“I had had more than a little experience in the use of clay tools, those noisy little spade-shaped implements worked by compressed air, and bearing that in mind I got signed on straight away.”
But as Mel reveals: “In comparison to my last employment the job on the pumping station was just like going from heaven right down into hell in one fell swoop. We started work at the piercing shriek of a whistle, descended into the slimy clay pit of a chamber leaving the bright summer sunshine behind and slogged non-stop punching out great billets of clay. The diesel compressor and the clay tools were going hell for leather all through the shift. We loaded the billets of clay into a massive iron bucket attached to a crane hawser and when it was full it was hauled up to the surface where the contents were dumped into an awaiting wagon.”
Mel says: “The noise down in the pit was so overbearing that when your shift was finished it was still hammering in your ears, even when you laid your head down to sleep.”
There was a cosmopolitan group of labourers down there, English, Irish, Scottish, Welsh, and, according to Mel, “we were all there united in purgatory!”.
He adds: “On Saturdays we worked until noon and when the banshee of a whistle called us, Tipperary Jim and I would drag ourselves out of that steaming pit.

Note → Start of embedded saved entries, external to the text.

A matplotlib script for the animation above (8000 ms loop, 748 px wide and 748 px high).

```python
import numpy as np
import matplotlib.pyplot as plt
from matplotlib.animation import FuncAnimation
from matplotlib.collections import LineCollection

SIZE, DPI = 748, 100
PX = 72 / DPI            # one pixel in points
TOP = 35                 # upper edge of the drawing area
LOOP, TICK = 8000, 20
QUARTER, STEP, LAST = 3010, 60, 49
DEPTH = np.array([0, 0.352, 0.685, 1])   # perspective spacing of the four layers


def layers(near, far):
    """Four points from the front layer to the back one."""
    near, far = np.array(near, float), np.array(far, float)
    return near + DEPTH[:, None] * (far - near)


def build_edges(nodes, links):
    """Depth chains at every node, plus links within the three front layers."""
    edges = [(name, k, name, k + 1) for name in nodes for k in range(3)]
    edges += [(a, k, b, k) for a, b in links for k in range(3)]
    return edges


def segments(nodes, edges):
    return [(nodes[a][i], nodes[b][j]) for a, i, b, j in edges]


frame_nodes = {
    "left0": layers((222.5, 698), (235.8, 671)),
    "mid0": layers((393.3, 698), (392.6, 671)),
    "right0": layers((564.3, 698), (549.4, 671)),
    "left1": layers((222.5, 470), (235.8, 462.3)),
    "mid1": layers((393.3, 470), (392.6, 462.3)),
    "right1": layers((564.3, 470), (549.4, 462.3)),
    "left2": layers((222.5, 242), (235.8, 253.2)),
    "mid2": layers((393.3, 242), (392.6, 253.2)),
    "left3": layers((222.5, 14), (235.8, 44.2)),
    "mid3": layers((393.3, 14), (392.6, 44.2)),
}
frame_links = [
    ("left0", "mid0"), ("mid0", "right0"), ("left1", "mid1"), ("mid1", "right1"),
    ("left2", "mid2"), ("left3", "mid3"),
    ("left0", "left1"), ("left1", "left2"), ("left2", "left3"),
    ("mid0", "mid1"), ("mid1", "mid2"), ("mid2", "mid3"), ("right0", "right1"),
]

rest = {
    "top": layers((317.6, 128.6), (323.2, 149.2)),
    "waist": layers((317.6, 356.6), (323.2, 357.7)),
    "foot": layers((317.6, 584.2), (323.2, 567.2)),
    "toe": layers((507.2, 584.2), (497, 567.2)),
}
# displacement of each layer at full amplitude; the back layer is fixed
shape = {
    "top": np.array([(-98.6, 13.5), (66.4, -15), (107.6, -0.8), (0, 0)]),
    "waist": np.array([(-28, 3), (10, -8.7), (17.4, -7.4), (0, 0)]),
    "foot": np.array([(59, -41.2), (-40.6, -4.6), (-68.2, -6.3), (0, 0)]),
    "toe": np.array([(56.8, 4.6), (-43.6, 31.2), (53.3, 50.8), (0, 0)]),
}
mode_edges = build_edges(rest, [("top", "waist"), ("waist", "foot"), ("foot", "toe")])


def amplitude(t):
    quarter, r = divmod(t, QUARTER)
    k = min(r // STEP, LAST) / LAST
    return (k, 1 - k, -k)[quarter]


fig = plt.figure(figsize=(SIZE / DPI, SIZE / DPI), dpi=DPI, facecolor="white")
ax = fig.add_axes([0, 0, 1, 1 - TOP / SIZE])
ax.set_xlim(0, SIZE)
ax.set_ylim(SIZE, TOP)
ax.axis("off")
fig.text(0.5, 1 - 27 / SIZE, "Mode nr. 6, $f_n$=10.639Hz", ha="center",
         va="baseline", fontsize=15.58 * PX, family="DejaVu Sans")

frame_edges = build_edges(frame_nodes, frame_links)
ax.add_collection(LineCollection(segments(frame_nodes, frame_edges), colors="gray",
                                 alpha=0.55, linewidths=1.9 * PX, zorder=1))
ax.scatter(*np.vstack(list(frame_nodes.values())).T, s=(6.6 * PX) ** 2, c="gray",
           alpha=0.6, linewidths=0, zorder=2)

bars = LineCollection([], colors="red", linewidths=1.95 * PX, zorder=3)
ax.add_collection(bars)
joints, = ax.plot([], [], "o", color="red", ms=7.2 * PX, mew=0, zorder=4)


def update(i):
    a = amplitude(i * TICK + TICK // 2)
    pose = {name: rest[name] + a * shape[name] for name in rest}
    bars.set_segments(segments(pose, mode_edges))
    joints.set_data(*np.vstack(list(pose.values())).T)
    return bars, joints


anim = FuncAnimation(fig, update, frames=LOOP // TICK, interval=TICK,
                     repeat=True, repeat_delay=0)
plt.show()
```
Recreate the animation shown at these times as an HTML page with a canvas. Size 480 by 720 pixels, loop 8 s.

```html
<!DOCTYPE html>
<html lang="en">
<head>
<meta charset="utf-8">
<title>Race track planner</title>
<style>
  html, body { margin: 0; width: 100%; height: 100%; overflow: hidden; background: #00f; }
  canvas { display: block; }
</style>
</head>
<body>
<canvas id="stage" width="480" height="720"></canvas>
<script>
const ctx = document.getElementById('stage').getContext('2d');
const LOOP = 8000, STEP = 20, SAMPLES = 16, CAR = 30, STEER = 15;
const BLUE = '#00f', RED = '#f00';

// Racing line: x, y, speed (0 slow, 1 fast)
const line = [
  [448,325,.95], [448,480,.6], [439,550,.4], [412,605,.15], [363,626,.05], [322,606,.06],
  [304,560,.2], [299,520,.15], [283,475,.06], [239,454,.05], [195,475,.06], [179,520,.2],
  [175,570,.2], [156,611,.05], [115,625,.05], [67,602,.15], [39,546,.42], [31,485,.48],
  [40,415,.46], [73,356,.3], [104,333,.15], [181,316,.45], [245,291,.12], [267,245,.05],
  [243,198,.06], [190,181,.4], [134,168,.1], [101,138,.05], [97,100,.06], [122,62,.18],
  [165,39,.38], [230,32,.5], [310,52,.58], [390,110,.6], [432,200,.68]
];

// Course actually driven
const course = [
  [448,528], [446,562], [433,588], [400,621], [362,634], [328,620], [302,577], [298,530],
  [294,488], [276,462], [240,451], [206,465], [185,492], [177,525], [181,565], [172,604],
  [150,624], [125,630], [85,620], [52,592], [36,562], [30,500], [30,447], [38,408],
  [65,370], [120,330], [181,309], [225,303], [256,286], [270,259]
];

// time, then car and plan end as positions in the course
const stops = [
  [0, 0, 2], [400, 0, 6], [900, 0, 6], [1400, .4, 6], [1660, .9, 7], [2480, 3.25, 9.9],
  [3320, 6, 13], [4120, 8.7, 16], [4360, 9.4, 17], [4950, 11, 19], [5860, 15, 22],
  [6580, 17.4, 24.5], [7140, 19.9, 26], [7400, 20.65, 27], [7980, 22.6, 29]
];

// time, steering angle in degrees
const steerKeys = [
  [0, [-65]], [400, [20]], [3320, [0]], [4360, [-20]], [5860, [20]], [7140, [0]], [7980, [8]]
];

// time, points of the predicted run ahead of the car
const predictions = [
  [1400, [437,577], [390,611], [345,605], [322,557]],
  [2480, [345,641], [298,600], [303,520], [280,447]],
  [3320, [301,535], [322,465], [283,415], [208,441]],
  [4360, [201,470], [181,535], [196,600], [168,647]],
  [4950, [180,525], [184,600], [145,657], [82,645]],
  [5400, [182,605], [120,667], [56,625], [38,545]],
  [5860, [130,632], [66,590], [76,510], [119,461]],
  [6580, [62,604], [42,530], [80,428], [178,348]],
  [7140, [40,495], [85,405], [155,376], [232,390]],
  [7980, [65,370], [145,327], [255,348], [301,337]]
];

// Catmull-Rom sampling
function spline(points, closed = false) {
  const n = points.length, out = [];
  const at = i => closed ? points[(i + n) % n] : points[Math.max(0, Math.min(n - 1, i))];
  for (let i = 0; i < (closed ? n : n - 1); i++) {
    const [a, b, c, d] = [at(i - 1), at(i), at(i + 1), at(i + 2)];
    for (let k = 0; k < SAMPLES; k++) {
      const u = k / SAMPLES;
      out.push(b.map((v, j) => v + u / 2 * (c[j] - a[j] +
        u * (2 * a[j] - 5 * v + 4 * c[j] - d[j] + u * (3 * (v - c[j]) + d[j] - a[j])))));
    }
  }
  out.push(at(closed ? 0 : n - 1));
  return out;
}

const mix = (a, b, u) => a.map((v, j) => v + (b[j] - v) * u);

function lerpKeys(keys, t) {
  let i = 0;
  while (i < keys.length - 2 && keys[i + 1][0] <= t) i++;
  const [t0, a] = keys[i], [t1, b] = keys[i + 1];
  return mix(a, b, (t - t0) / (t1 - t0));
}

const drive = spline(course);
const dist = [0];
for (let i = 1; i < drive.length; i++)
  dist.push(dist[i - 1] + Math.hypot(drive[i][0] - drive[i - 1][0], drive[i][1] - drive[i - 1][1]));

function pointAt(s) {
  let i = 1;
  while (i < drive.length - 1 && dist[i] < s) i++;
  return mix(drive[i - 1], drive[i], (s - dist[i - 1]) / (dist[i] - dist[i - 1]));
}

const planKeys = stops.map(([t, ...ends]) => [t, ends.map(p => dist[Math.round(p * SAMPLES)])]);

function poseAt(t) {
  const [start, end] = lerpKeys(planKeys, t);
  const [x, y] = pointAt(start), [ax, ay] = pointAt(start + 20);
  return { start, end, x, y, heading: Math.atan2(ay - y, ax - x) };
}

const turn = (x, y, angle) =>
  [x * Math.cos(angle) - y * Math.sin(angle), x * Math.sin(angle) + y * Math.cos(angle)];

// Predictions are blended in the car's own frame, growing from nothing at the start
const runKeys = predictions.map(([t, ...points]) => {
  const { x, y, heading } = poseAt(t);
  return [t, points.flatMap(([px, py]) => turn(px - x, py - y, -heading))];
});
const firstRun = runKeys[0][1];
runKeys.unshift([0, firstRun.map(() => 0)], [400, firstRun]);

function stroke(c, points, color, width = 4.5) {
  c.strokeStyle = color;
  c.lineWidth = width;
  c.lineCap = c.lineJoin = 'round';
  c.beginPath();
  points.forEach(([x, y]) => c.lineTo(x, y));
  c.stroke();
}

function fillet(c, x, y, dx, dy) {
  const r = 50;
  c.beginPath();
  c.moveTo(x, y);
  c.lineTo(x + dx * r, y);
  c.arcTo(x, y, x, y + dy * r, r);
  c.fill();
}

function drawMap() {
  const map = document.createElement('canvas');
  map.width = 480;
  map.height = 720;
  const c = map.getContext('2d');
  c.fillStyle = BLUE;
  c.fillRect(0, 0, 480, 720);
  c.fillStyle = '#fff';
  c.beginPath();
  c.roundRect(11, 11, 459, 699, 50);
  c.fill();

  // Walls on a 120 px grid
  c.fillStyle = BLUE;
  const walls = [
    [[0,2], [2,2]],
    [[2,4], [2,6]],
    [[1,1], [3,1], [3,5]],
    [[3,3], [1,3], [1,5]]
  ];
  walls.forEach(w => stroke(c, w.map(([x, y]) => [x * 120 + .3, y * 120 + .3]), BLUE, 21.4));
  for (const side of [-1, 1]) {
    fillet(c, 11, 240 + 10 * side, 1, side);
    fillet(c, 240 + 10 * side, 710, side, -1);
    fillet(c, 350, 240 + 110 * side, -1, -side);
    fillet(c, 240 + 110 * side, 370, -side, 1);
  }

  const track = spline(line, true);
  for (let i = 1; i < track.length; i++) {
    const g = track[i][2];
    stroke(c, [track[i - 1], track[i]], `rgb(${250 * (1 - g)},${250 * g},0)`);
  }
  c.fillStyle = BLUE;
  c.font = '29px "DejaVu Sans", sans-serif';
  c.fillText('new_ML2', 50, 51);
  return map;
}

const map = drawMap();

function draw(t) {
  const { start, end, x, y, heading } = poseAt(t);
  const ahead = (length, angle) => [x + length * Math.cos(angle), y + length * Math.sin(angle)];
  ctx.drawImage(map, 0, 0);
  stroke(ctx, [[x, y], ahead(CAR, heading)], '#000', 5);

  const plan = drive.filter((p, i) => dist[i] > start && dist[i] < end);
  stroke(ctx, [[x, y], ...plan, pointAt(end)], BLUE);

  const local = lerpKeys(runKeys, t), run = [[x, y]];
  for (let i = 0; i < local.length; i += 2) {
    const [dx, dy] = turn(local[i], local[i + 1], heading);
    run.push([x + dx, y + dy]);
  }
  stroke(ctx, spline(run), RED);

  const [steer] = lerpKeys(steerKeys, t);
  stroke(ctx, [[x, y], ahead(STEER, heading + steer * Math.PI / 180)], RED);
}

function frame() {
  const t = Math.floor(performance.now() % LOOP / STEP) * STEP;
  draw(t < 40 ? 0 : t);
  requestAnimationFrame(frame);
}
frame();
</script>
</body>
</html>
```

We’d strip off our clay-caked overalls and wellies and move across the road to the Manchester Hotel for the pint of shandy we’d been promising ourselves all morning.
“One particularly hard week in the middle of that glorious summer I was working alongside Tipperary Jim down in that noisy pit and the clay seemed as heavy as lead. Come Friday we were well ready for the scream of the end of shift whistle so we dropped our clay tools like they were hot rocks and scrambled up the ladder as if the devil was after us.
“But as Jim and I sat on the bench dragging our gear off, I decided then that I’d had enough of that stinking pit. I told Jim that there were better things in life and I was about to find them. I set off across the beach on that sun-drenched evening and followed the tide line until I came opposite Talbot Square, where I crossed the sand once more and went for a pint in the Criterion on Topping Street.
“I met some of the lads in there and they talked about the job on the Queenstown development that Turners of Preston were involved with. I’d done some work for Mills Scaffolders on the site earlier in the year so I had a trip down there the following day and secured a job working on the twin hoists that supplied the trades with their materials.”
As Mel concludes with a sigh of satisfaction: “At that point I was back in heaven again!”